_Your goal_
Within the records, which lines hold the string "position"? Report each one by copying it.

_Materials provided_
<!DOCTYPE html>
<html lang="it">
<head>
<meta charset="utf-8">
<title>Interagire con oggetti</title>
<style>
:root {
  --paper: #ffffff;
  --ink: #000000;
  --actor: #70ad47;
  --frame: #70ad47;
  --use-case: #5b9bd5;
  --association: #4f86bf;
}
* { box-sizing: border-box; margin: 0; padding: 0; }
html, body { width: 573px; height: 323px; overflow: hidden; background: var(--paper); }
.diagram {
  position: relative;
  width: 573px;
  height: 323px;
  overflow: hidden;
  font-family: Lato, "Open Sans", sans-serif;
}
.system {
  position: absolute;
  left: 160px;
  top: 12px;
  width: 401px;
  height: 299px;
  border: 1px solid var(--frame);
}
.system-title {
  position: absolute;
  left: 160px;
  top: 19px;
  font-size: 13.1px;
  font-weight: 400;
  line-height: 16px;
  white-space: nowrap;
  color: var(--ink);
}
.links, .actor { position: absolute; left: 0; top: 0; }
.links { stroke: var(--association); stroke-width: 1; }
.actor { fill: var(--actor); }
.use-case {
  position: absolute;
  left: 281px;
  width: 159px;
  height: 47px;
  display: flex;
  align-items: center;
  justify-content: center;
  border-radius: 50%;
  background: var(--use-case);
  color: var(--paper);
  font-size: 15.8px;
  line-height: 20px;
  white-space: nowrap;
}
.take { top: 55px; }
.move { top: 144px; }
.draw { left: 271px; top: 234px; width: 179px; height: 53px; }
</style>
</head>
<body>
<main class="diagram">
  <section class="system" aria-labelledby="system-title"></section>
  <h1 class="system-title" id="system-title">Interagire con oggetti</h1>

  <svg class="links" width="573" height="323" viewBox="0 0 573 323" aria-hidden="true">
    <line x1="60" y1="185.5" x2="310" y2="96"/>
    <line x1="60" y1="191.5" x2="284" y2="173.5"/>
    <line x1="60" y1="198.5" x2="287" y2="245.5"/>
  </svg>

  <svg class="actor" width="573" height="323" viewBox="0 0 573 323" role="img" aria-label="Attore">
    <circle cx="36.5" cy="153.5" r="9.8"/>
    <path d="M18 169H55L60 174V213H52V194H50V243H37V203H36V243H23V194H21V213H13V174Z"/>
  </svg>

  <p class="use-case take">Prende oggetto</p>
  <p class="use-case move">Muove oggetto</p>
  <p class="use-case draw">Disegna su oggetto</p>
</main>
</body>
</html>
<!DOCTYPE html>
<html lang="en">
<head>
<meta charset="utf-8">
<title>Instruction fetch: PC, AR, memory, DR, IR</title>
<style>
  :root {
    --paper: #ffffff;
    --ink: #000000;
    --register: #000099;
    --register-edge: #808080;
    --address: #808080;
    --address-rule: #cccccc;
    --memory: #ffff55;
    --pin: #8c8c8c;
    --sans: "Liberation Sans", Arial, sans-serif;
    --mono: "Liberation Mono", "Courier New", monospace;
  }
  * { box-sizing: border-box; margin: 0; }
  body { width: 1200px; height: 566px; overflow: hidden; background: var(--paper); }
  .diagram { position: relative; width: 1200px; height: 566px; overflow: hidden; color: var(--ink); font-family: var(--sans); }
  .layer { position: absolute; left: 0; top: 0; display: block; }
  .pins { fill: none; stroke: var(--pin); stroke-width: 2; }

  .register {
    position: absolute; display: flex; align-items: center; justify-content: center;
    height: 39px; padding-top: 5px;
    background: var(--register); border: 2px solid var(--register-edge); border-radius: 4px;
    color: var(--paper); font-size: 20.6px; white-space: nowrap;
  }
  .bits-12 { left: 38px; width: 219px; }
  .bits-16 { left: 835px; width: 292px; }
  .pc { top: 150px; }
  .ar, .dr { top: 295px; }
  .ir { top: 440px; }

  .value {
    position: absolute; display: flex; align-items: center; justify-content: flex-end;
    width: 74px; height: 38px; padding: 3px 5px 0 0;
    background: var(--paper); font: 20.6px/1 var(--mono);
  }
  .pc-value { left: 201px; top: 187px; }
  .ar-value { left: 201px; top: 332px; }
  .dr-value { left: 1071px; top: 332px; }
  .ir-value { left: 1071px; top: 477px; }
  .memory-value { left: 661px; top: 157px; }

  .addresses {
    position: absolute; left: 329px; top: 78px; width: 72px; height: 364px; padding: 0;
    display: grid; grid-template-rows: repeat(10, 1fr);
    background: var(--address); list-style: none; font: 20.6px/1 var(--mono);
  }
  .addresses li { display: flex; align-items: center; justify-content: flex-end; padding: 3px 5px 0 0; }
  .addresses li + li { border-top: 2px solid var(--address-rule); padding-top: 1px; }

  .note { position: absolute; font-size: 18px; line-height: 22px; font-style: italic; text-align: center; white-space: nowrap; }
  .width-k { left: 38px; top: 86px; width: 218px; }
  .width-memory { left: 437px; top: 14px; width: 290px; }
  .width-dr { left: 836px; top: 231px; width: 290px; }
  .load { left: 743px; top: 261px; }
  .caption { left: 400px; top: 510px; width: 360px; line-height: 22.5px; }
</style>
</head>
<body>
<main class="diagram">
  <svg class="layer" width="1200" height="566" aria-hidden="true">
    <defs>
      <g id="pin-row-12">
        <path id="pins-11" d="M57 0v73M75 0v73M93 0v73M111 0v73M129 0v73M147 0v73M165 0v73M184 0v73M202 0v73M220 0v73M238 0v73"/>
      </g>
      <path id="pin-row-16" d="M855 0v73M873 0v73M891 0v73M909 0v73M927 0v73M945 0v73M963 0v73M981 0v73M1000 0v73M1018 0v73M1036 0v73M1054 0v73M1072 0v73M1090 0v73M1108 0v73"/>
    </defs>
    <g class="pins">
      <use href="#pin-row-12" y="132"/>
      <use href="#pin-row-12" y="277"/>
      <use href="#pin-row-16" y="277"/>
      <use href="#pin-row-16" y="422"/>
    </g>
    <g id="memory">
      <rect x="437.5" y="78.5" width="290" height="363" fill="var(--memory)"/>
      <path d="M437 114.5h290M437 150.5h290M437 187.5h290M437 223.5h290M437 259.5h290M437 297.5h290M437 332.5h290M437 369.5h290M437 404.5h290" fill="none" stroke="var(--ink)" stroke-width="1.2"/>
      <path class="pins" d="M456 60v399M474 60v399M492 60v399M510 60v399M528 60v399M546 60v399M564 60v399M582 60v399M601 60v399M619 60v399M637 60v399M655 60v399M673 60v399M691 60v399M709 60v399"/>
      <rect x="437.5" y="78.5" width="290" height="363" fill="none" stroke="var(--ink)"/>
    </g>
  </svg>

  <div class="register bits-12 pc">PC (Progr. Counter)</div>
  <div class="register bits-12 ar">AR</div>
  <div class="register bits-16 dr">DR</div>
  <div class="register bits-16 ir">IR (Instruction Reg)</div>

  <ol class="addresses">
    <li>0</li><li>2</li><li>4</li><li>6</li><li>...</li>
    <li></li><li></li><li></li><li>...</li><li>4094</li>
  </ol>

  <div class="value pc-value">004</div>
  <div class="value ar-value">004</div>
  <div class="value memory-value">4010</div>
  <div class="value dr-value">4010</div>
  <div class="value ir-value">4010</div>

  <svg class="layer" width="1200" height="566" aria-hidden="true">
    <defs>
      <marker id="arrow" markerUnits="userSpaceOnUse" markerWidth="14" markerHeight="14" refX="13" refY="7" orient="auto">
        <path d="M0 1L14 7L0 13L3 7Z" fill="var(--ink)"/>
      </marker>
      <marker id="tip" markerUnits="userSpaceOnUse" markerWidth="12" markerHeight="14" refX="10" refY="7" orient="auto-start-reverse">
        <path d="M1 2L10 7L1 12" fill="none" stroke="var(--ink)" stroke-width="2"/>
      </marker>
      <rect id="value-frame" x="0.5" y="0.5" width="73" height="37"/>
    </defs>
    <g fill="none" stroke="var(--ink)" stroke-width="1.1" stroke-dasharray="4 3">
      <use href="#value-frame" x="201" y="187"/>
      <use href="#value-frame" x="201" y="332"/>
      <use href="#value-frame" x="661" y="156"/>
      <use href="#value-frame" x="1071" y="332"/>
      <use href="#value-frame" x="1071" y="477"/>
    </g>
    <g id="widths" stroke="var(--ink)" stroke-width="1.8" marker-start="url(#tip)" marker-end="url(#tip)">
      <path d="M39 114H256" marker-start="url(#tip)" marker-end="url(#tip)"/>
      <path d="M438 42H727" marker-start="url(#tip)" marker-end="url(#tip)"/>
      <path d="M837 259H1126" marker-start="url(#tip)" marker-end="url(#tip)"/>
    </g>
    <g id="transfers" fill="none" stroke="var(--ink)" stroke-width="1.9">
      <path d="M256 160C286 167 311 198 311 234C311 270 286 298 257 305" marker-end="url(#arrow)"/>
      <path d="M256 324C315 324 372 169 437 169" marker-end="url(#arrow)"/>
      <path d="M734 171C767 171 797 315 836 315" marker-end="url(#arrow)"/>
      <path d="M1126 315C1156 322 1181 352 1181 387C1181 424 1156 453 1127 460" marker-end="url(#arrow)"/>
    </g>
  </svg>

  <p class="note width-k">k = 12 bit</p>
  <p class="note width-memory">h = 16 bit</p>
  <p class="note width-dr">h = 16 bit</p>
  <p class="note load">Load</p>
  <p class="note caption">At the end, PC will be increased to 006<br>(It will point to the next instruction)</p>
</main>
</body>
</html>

_Solution below_
  position: relative;
  position: absolute;
  position: absolute;
.links, .actor { position: absolute; left: 0; top: 0; }
  position: absolute;
  .diagram { position: relative; width: 1200px; height: 566px; overflow: hidden; color: var(--ink); font-family: var(--sans); }
  .layer { position: absolute; left: 0; top: 0; display: block; }
    position: absolute; display: flex; align-items: center; justify-content: center;
    position: absolute; display: flex; align-items: center; justify-content: flex-end;
    position: absolute; left: 329px; top: 78px; width: 72px; height: 364px; padding: 0;
  .note { position: absolute; font-size: 18px; line-height: 22px; font-style: italic; text-align: center; white-space: nowrap; }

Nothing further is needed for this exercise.